The Film Society of Lincoln Center, in partnership with the Museum of Modern Art, is excited to announce the full lineup for the 41st annual New Directors/New Films Festival, running from March 21 – April 1. Dedicated to the discovery of new works by emerging and dynamic filmmaking talent, the film festival will screen 29 feature films (24 narrative, 5 documentary) and 12 short films, representing a total of 28 countries.

Opening the 2012 edition is Nadine Labaki’s Where Do We Go Now?, the follow-up to her critically acclaimed Caramel. Her new feature follows a group of Lebanese women trying to ease religious tensions between Christians and Muslims across their villages while also tearing down stereotypes of women in the Middle East.

“While New Directors/New Films by design is about discovery, it will be a thrill to broaden the scope of just what that discovery is this year,” says Rajendra Roy, the Chief Curator from the MoMA Department of Film. As part of this broadening of scope, this year’s festival will include a special celebration screening of Stanley Kubrick’s first feature Fear and Desire, which he wrote and directed in 1953 when he was 24. Additionally, the Closing Night feature this year will be a surprise screening, remaining unnamed until the curtain goes up at showtime. “Rest assured,” says Roy, “it will be one of the most talked about films of the year, but beyond that you'll have to come ready for anything.” Other firsts at this year's festival include a family film—the 3D French animated treat The Rabbi's Cat, directed by Antoine Delesvaux and Joann Sfar—as well as a late-night screening of Gareth Huw Evans’s Indonesian martial arts thriller The Raid. Finally, the short films included in this year's ND/NF will be consolidated into two dedicated Shorts Programs to serve as an introduction to some of the most exciting new talent in filmmaking.

Terence Nance's An Oversimplification of Her Beauty (2012) 

This year’s festival will also include Terence Nance’s Sundance fan favorite An Oversimplification of Her Beauty, a personal and experimental meditation on love that puts you in the shoes of a quixotic young man. Another exciting first feature comes from Gotham-based Adam Leon, whose Give Me the Loot is a NYC revenge-fueled adventure featuring the famous Home Run Apple from Shea Stadium. Finally, first-time helmer Lee Kwang-Kuk will put the lessons learned from being assistant director to Korean auteur Hong Sang-soo on display with his feature debut Romance Joe.

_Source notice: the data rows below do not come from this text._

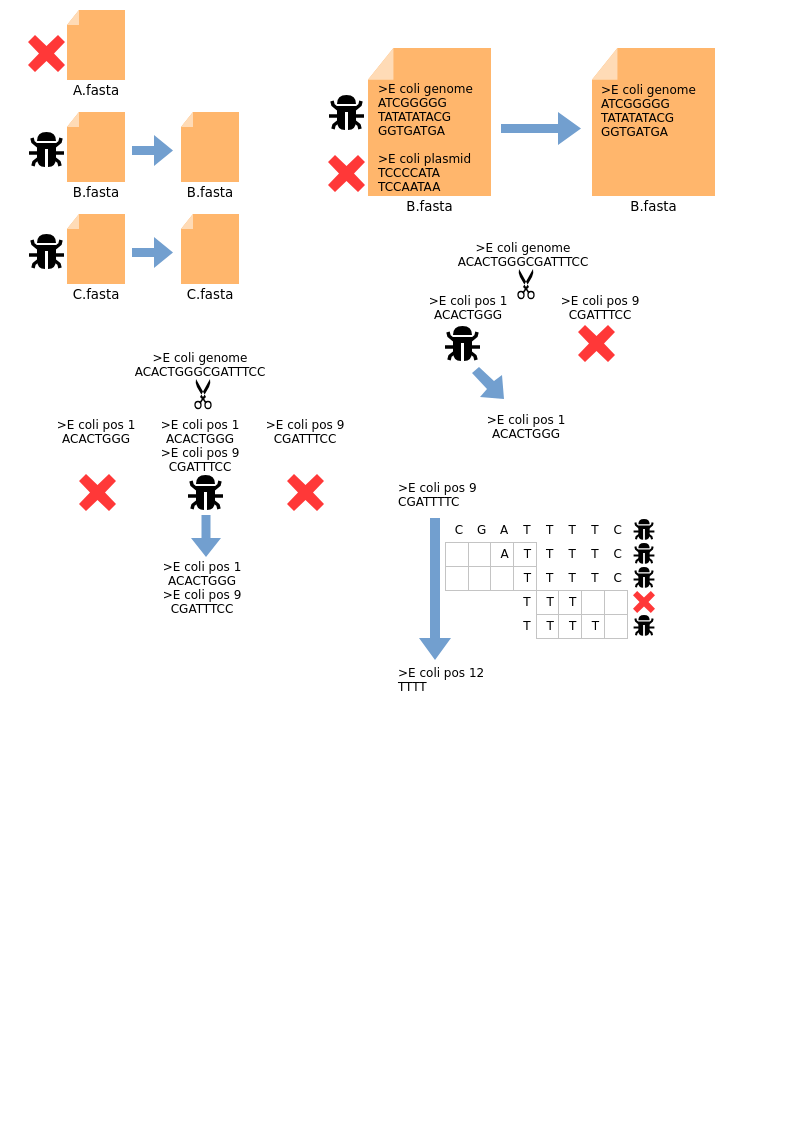
<!DOCTYPE html>
<html lang="en">
<head>
<meta charset="utf-8">
<title>Sequence filtering diagrams</title>
<style>
:root {
  --paper: #ffffff;
  --ink: #000000;
  --sheet: #ffb66c;
  --fold: #ffdbb6;
  --arrow: #729fcf;
  --reject: #ff3838;
  --rule: #c4c4c4;
}
* { box-sizing: border-box; margin: 0; padding: 0; }
html, body { width: 794px; height: 1123px; overflow: hidden; background: var(--paper); }
body { position: relative; color: var(--ink); font: 12px/14px "DejaVu Sans", sans-serif; }
svg { display: block; }
.symbols { position: absolute; width: 0; height: 0; }
.arrow { fill: var(--arrow); }
.bug, .cross { width: 37px; height: 37px; }
.cross { fill: var(--reject); }
.record { white-space: nowrap; }

/* nodes of the diagrams */
.node { position: absolute; left: var(--x); top: var(--y); }
.centred { transform: translateX(-50%); text-align: center; }

/* files */
figure { position: relative; }
figcaption { font-size: 13.3px; line-height: 22px; text-align: center; }
.small .sheet { width: 58px; height: 70px; }
.large .sheet { width: 123px; height: 148px; }

.file-filter { position: absolute; left: 28px; top: 10px; display: grid; row-gap: 10px; }
.file-row { display: grid; grid-template-columns: 39px 58px 56px 58px; height: 92px; align-items: start; }
.file-row .bug { margin-top: 20px; }
.file-row .cross { margin-top: 25px; }
.file-row .arrow { margin: 23px 0 0 7px; }

.record-filter { position: absolute; left: 328px; top: 48px; display: grid; grid-template-columns: 40px 123px 101px 123px; align-items: start; }
.verdicts { display: grid; gap: 23px; padding-top: 47px; }
.record-filter .arrow { margin: 64px 0 0 10px; }
.record-filter .record { position: absolute; left: 10px; top: 34px; }
.record-filter .kept .record { left: 9px; top: 35px; }
.record-filter .record p + p { margin-top: 14px; }

/* sliding windows */
.windows { position: absolute; left: 445px; top: 518px; display: grid; grid-auto-rows: 24px; }
.window { display: grid; grid-template-columns: repeat(8, 22.7px) 32px; align-items: stretch; }
.window span { padding-left: 5px; line-height: 24px; text-align: center; }
.window .cell { border: 1px solid var(--rule); margin: 0 -1px -1px 0; line-height: 22px; }
.window svg { width: 22px; height: 22px; margin: 1px 0 0 6px; }
</style>
</head>
<body>

<svg class="symbols" aria-hidden="true">
  <defs>
    <symbol id="bug" viewBox="0 0 37 37">
      <path d="M9 9Q9 0 18.500 0T28 9Z"/>
      <path d="M9 11H28V26Q28 35 20 35V17H17V35Q9 35 9 26Z"/>
      <path d="M4 6L5 10L11 15M33 6L32 10L26 15M1 21H10M27 21H36M5 34L6 30L11 26M32 34L31 30L26 26" fill="none" stroke="#000" stroke-width="3.500" stroke-linejoin="round"/>
    </symbol>
    <symbol id="cross" viewBox="0 0 37 37">
      <path d="M0 7L7 0L18.500 11L30 0L37 7L26 18.500L37 30L30 37L18.500 26L7 37L0 30L11 18.500Z"/>
    </symbol>
    <symbol id="sheet" viewBox="0 0 58 70" preserveAspectRatio="none">
      <path d="M12 0H58V70H0V15Z" fill="#ffb66c"/>
      <path d="M12 0V15H0Z" fill="#ffdbb6"/>
    </symbol>
    <symbol id="arrow-right" viewBox="0 0 41 31">
      <path d="M0 11H22V0L41 15.500L22 31V20H0Z"/>
    </symbol>
    <symbol id="scissors" viewBox="0 0 20 31">
      <path d="M3 0Q2 4 4 8L11 20L13 18ZM17 0Q18 4 16 8L9 20L7 18Z"/>
      <path d="M11 18L7 24M9 18L13 24" stroke="#000" stroke-width="1.500"/>
      <g fill="none" stroke="#000" stroke-width="1.300">
        <ellipse cx="5" cy="26" rx="3" ry="3.500"/>
        <ellipse cx="15" cy="26" rx="3" ry="3.500"/>
      </g>
    </symbol>
  </defs>
</svg>

<section class="file-filter" aria-label="Filter whole files">
  <div class="file-row small">
    <svg class="cross"><use href="#cross"/></svg>
    <figure><svg class="sheet"><use href="#sheet"/></svg><figcaption>A.fasta</figcaption></figure>
  </div>
  <div class="file-row small">
    <svg class="bug"><use href="#bug"/></svg>
    <figure><svg class="sheet"><use href="#sheet"/></svg><figcaption>B.fasta</figcaption></figure>
    <svg class="arrow" width="41" height="31"><use href="#arrow-right"/></svg>
    <figure><svg class="sheet"><use href="#sheet"/></svg><figcaption>B.fasta</figcaption></figure>
  </div>
  <div class="file-row small">
    <svg class="bug"><use href="#bug"/></svg>
    <figure><svg class="sheet"><use href="#sheet"/></svg><figcaption>C.fasta</figcaption></figure>
    <svg class="arrow" width="41" height="31"><use href="#arrow-right"/></svg>
    <figure><svg class="sheet"><use href="#sheet"/></svg><figcaption>C.fasta</figcaption></figure>
  </div>
</section>

<section class="record-filter large" aria-label="Filter records in a file">
  <div class="verdicts">
    <svg class="bug"><use href="#bug"/></svg>
    <svg class="cross"><use href="#cross"/></svg>
  </div>
  <figure>
    <svg class="sheet"><use href="#sheet"/></svg>
    <div class="record">
      <p>&gt;E coli genome<br>ATCGGGGG<br>TATATATACG<br>GGTGATGA</p>
      <p>&gt;E coli plasmid<br>TCCCCATA<br>TCCAATAA</p>
    </div>
    <figcaption>B.fasta</figcaption>
  </figure>
  <svg class="arrow" width="80" height="33" viewBox="0 0 80 33"><path d="M0 12H57V0L80 16.500L57 33V21H0Z"/></svg>
  <figure class="kept">
    <svg class="sheet"><use href="#sheet"/></svg>
    <div class="record">
      <p>&gt;E coli genome<br>ATCGGGGG<br>TATATATACG<br>GGTGATGA</p>
    </div>
    <figcaption>B.fasta</figcaption>
  </figure>
</section>

<section aria-label="Split and keep matching fragment">
  <p class="node centred record" style="--x:523px;--y:241px">&gt;E coli genome<br>ACACTGGGCGATTTCC</p>
  <svg class="node" style="--x:516px;--y:269px" width="20" height="31"><use href="#scissors"/></svg>
  <p class="node centred record" style="--x:468px;--y:294px">&gt;E coli pos 1<br>ACACTGGG</p>
  <p class="node centred record" style="--x:600px;--y:294px">&gt;E coli pos 9<br>CGATTTCC</p>
  <svg class="node bug" style="--x:444px;--y:326px"><use href="#bug"/></svg>
  <svg class="node cross" style="--x:578px;--y:325px"><use href="#cross"/></svg>
  <svg class="node arrow" style="--x:472px;--y:367px" width="33" height="33" viewBox="0 0 33 33"><path d="M0 6L7 0L22 14L30 8L32 32L8 30L15 22Z"/></svg>
  <p class="node centred record" style="--x:526px;--y:413px">&gt;E coli pos 1<br>ACACTGGG</p>
</section>

<section aria-label="Split and keep matching combination">
  <p class="node centred record" style="--x:200px;--y:351px">&gt;E coli genome<br>ACACTGGGCGATTTCC</p>
  <svg class="node" style="--x:193px;--y:379px" width="20" height="31"><use href="#scissors"/></svg>
  <p class="node centred record" style="--x:96px;--y:418px">&gt;E coli pos 1<br>ACACTGGG</p>
  <p class="node centred record" style="--x:200px;--y:418px">&gt;E coli pos 1<br>ACACTGGG<br>&gt;E coli pos 9<br>CGATTTCC</p>
  <p class="node centred record" style="--x:305px;--y:418px">&gt;E coli pos 9<br>CGATTTCC</p>
  <svg class="node cross" style="--x:79px;--y:474px"><use href="#cross"/></svg>
  <svg class="node bug" style="--x:187px;--y:475px"><use href="#bug"/></svg>
  <svg class="node cross" style="--x:287px;--y:474px"><use href="#cross"/></svg>
  <svg class="node arrow" style="--x:191px;--y:515px" width="30" height="42" viewBox="0 0 30 42"><path d="M10.500 0H19.500V23H30L15 42L0 23H10.500Z"/></svg>
  <p class="node centred record" style="--x:202px;--y:560px">&gt;E coli pos 1<br>ACACTGGG<br>&gt;E coli pos 9<br>CGATTTCC</p>
</section>

<section aria-label="Trim to the smallest matching window">
  <p class="node record" style="--x:398px;--y:481px">&gt;E coli pos 9<br>CGATTTTC</p>
  <svg class="node arrow" style="--x:419px;--y:518px" width="32" height="142" viewBox="0 0 32 142"><path d="M11 0H21V120H32L16 142L0 120H11Z"/></svg>
  <div class="windows">
    <div class="window">
      <span>C</span><span>G</span><span>A</span><span>T</span><span>T</span><span>T</span><span>T</span><span>C</span>
      <svg><use href="#bug"/></svg>
    </div>
    <div class="window">
      <span class="cell"></span><span class="cell"></span><span class="cell">A</span><span class="cell">T</span><span>T</span><span>T</span><span>T</span><span>C</span>
      <svg><use href="#bug"/></svg>
    </div>
    <div class="window">
      <span class="cell"></span><span class="cell"></span><span class="cell"></span><span class="cell">T</span><span>T</span><span>T</span><span>T</span><span>C</span>
      <svg><use href="#bug"/></svg>
    </div>
    <div class="window">
      <span></span><span></span><span></span><span>T</span><span class="cell">T</span><span class="cell">T</span><span class="cell"></span><span class="cell"></span>
      <svg class="cross"><use href="#cross"/></svg>
    </div>
    <div class="window">
      <span></span><span></span><span></span><span>T</span><span class="cell">T</span><span class="cell">T</span><span class="cell">T</span><span class="cell"></span>
      <svg><use href="#bug"/></svg>
    </div>
  </div>
  <p class="node record" style="--x:398px;--y:666px">&gt;E coli pos 12<br>TTTT</p>
</section>

</body>
</html>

Daring and experimental approaches to filmmaking this year are highlighted by Anca Damian’s Crulic: The Path to Beyond, which utilizes hand drawn, cutout and collage animation techniques, and Victor Ginzburg’s Generation P, a metaphysical Mad Men from the go-go 1990s. Some of the top-billed documentaries this year include Emad Burnat and Guy Davidi’s 5 Broken Cameras, which chronicles the jarring events that have taken place in Palestine over the past five years, and David France’s How to Survive a Plague, which provides a moving chronicle of the rise of AIDS activism. For a full list of this year's docket of films, check out the official press release.

Tickets to New Directors/New Films go on sale to the general public on March 11 online, or at the box offices of Film Society (Walter Reade Theater, 165 W. 65th St., north side) and MoMA (11 W. 53rd Street). Film Society and MoMA FilmPlus members may purchase tickets starting March 4. To become a Film Society member today, visit the Support section of our website.